## WHAT THE TASK REQUIRES
Only the number is requested. Tally the lines of the data that hold the string "mountain".

○ ○ ○

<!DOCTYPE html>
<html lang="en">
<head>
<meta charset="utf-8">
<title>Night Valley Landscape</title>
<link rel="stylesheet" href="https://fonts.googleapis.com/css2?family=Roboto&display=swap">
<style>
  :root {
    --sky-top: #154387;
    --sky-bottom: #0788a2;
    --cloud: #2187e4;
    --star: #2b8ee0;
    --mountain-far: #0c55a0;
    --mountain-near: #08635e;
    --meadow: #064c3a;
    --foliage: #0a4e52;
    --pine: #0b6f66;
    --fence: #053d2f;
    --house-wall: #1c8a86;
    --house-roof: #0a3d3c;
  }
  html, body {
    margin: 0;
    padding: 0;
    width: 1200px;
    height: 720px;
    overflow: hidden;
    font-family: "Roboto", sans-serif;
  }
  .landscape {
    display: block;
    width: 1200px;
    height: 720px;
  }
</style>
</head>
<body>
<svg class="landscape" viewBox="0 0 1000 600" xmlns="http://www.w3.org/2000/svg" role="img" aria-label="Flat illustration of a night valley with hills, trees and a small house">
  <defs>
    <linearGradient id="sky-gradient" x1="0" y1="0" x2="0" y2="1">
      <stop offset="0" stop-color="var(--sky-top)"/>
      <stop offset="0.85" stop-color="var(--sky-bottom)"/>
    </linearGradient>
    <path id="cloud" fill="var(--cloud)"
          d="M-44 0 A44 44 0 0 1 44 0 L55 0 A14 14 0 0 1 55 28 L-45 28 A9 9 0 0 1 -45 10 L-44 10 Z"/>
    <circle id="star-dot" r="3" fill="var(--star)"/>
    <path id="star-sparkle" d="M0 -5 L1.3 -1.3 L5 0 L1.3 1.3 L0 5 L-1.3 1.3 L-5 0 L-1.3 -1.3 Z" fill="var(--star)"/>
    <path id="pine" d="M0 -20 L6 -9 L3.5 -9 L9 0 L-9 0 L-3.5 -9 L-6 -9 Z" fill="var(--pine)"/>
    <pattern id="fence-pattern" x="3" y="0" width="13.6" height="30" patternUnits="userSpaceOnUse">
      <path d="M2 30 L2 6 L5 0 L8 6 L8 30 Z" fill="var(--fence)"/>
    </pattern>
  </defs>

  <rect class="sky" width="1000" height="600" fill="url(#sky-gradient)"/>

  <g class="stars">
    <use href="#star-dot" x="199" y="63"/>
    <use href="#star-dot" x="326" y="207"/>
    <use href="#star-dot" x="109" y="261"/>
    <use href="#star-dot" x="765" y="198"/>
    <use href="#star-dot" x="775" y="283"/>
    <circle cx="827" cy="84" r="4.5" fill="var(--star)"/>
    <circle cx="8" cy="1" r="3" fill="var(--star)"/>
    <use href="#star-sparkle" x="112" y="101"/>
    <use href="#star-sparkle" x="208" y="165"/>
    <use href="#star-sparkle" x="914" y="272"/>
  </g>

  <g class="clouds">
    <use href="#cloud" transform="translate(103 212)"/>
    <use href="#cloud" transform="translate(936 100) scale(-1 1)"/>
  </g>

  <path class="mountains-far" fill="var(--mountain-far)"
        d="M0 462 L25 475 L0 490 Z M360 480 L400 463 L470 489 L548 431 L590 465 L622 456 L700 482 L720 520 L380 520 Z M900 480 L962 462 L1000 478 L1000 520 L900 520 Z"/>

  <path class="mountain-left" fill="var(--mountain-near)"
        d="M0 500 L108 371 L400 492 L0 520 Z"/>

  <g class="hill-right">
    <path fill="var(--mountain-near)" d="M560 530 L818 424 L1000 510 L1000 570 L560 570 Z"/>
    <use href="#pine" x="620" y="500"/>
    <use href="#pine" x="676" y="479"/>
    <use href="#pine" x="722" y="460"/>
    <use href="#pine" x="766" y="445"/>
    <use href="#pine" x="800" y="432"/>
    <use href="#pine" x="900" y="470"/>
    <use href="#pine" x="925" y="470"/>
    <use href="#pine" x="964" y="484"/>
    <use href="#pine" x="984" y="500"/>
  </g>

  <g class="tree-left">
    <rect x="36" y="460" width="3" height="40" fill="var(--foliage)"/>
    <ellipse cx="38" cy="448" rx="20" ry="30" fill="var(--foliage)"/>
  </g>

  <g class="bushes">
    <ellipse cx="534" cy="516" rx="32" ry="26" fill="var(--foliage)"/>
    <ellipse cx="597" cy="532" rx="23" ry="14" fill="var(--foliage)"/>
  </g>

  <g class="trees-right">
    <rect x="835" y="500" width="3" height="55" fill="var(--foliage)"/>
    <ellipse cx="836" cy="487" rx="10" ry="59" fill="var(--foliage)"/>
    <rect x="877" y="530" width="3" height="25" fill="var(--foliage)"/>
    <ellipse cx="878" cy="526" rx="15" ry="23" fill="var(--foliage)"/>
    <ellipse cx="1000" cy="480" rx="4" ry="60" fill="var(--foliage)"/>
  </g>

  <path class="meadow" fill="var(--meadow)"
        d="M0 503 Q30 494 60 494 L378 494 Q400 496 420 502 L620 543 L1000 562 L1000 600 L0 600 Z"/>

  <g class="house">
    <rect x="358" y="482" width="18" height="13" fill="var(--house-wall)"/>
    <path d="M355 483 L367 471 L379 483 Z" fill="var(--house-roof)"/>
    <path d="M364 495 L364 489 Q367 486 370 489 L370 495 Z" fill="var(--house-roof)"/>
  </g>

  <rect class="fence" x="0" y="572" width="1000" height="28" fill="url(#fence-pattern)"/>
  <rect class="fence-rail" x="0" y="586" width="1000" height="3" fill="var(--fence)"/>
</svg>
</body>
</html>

○ ○ ○

## ANSWER AREA
5